> _Exercise directions_:
Nothing in the records may be changed; retype them in full.

> _Listed entries_:
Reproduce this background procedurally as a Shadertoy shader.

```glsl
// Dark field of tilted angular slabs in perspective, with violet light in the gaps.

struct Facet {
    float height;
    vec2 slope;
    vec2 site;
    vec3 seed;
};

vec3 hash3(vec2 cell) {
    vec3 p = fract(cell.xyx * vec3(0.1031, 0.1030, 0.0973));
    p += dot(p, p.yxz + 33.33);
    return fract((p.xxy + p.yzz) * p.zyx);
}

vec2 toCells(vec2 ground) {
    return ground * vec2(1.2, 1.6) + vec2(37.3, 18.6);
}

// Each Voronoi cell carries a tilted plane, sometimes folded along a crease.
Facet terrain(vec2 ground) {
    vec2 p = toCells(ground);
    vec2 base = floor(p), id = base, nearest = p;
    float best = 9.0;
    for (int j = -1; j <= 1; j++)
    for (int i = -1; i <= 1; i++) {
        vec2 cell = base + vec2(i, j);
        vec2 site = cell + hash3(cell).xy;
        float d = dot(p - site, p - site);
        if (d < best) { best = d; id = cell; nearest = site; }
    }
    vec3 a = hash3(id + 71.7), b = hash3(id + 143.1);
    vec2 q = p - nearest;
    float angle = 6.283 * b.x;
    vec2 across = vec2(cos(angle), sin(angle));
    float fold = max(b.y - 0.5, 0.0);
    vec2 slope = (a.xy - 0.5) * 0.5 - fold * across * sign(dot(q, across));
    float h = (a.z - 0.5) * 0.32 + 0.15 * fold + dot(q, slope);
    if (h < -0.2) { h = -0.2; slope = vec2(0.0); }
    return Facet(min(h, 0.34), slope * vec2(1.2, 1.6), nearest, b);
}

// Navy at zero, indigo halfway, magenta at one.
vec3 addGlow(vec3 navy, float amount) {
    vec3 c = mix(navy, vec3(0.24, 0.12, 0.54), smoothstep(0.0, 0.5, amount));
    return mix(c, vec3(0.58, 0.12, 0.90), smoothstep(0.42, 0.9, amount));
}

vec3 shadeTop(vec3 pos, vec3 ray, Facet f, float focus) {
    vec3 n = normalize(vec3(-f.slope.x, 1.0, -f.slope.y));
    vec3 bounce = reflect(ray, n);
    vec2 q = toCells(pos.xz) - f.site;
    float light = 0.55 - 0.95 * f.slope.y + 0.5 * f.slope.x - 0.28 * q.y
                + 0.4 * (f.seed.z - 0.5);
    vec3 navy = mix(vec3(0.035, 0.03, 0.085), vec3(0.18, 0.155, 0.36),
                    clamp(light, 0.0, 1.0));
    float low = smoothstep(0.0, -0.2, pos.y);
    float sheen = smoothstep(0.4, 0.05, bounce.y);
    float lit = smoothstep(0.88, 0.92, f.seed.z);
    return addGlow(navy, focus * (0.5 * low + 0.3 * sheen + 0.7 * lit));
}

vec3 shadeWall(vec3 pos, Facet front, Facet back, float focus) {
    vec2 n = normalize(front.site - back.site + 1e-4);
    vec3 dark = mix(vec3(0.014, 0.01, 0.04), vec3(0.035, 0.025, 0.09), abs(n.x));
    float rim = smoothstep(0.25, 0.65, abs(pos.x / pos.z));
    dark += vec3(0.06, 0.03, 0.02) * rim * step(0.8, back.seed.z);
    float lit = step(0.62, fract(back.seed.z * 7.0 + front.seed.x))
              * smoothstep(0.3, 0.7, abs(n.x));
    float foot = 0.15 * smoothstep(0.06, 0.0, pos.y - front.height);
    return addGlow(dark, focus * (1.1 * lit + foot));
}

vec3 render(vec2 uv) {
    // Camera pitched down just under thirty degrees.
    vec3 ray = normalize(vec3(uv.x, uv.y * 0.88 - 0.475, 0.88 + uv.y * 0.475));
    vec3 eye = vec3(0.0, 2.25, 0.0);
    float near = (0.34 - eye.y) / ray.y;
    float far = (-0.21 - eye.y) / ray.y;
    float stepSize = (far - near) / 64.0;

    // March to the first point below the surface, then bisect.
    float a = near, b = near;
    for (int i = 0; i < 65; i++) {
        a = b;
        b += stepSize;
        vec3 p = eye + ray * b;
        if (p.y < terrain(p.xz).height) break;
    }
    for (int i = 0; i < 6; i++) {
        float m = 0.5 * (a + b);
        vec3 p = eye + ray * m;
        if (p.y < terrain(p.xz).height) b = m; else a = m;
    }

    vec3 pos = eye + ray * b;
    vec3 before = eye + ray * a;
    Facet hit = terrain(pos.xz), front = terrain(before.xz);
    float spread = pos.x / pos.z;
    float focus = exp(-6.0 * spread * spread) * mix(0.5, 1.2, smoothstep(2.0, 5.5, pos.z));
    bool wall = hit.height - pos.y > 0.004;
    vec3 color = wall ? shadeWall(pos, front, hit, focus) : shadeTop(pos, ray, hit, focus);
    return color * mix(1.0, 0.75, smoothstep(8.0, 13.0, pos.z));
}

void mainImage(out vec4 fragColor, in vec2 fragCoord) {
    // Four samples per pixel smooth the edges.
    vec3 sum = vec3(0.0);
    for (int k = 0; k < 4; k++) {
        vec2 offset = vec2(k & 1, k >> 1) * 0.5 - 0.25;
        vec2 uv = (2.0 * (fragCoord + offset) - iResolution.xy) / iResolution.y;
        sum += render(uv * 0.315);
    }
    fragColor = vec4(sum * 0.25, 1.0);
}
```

> _Solution to the problem_:
Reproduce this background procedurally as a Shadertoy shader.

```glsl
// Dark field of tilted angular slabs in perspective, with violet light in the gaps.

struct Facet {
    float height;
    vec2 slope;
    vec2 site;
    vec3 seed;
};

vec3 hash3(vec2 cell) {
    vec3 p = fract(cell.xyx * vec3(0.1031, 0.1030, 0.0973));
    p += dot(p, p.yxz + 33.33);
    return fract((p.xxy + p.yzz) * p.zyx);
}

vec2 toCells(vec2 ground) {
    return ground * vec2(1.2, 1.6) + vec2(37.3, 18.6);
}

// Each Voronoi cell carries a tilted plane, sometimes folded along a crease.
Facet terrain(vec2 ground) {
    vec2 p = toCells(ground);
    vec2 base = floor(p), id = base, nearest = p;
    float best = 9.0;
    for (int j = -1; j <= 1; j++)
    for (int i = -1; i <= 1; i++) {
        vec2 cell = base + vec2(i, j);
        vec2 site = cell + hash3(cell).xy;
        float d = dot(p - site, p - site);
        if (d < best) { best = d; id = cell; nearest = site; }
    }
    vec3 a = hash3(id + 71.7), b = hash3(id + 143.1);
    vec2 q = p - nearest;
    float angle = 6.283 * b.x;
    vec2 across = vec2(cos(angle), sin(angle));
    float fold = max(b.y - 0.5, 0.0);
    vec2 slope = (a.xy - 0.5) * 0.5 - fold * across * sign(dot(q, across));
    float h = (a.z - 0.5) * 0.32 + 0.15 * fold + dot(q, slope);
    if (h < -0.2) { h = -0.2; slope = vec2(0.0); }
    return Facet(min(h, 0.34), slope * vec2(1.2, 1.6), nearest, b);
}

// Navy at zero, indigo halfway, magenta at one.
vec3 addGlow(vec3 navy, float amount) {
    vec3 c = mix(navy, vec3(0.24, 0.12, 0.54), smoothstep(0.0, 0.5, amount));
    return mix(c, vec3(0.58, 0.12, 0.90), smoothstep(0.42, 0.9, amount));
}

vec3 shadeTop(vec3 pos, vec3 ray, Facet f, float focus) {
    vec3 n = normalize(vec3(-f.slope.x, 1.0, -f.slope.y));
    vec3 bounce = reflect(ray, n);
    vec2 q = toCells(pos.xz) - f.site;
    float light = 0.55 - 0.95 * f.slope.y + 0.5 * f.slope.x - 0.28 * q.y
                + 0.4 * (f.seed.z - 0.5);
    vec3 navy = mix(vec3(0.035, 0.03, 0.085), vec3(0.18, 0.155, 0.36),
                    clamp(light, 0.0, 1.0));
    float low = smoothstep(0.0, -0.2, pos.y);
    float sheen = smoothstep(0.4, 0.05, bounce.y);
    float lit = smoothstep(0.88, 0.92, f.seed.z);
    return addGlow(navy, focus * (0.5 * low + 0.3 * sheen + 0.7 * lit));
}

vec3 shadeWall(vec3 pos, Facet front, Facet back, float focus) {
    vec2 n = normalize(front.site - back.site + 1e-4);
    vec3 dark = mix(vec3(0.014, 0.01, 0.04), vec3(0.035, 0.025, 0.09), abs(n.x));
    float rim = smoothstep(0.25, 0.65, abs(pos.x / pos.z));
    dark += vec3(0.06, 0.03, 0.02) * rim * step(0.8, back.seed.z);
    float lit = step(0.62, fract(back.seed.z * 7.0 + front.seed.x))
              * smoothstep(0.3, 0.7, abs(n.x));
    float foot = 0.15 * smoothstep(0.06, 0.0, pos.y - front.height);
    return addGlow(dark, focus * (1.1 * lit + foot));
}

vec3 render(vec2 uv) {
    // Camera pitched down just under thirty degrees.
    vec3 ray = normalize(vec3(uv.x, uv.y * 0.88 - 0.475, 0.88 + uv.y * 0.475));
    vec3 eye = vec3(0.0, 2.25, 0.0);
    float near = (0.34 - eye.y) / ray.y;
    float far = (-0.21 - eye.y) / ray.y;
    float stepSize = (far - near) / 64.0;

    // March to the first point below the surface, then bisect.
    float a = near, b = near;
    for (int i = 0; i < 65; i++) {
        a = b;
        b += stepSize;
        vec3 p = eye + ray * b;
        if (p.y < terrain(p.xz).height) break;
    }
    for (int i = 0; i < 6; i++) {
        float m = 0.5 * (a + b);
        vec3 p = eye + ray * m;
        if (p.y < terrain(p.xz).height) b = m; else a = m;
    }

    vec3 pos = eye + ray * b;
    vec3 before = eye + ray * a;
    Facet hit = terrain(pos.xz), front = terrain(before.xz);
    float spread = pos.x / pos.z;
    float focus = exp(-6.0 * spread * spread) * mix(0.5, 1.2, smoothstep(2.0, 5.5, pos.z));
    bool wall = hit.height - pos.y > 0.004;
    vec3 color = wall ? shadeWall(pos, front, hit, focus) : shadeTop(pos, ray, hit, focus);
    return color * mix(1.0, 0.75, smoothstep(8.0, 13.0, pos.z));
}

void mainImage(out vec4 fragColor, in vec2 fragCoord) {
    // Four samples per pixel smooth the edges.
    vec3 sum = vec3(0.0);
    for (int k = 0; k < 4; k++) {
        vec2 offset = vec2(k & 1, k >> 1) * 0.5 - 0.25;
        vec2 uv = (2.0 * (fragCoord + offset) - iResolution.xy) / iResolution.y;
        sum += render(uv * 0.315);
    }
    fragColor = vec4(sum * 0.25, 1.0);
}
```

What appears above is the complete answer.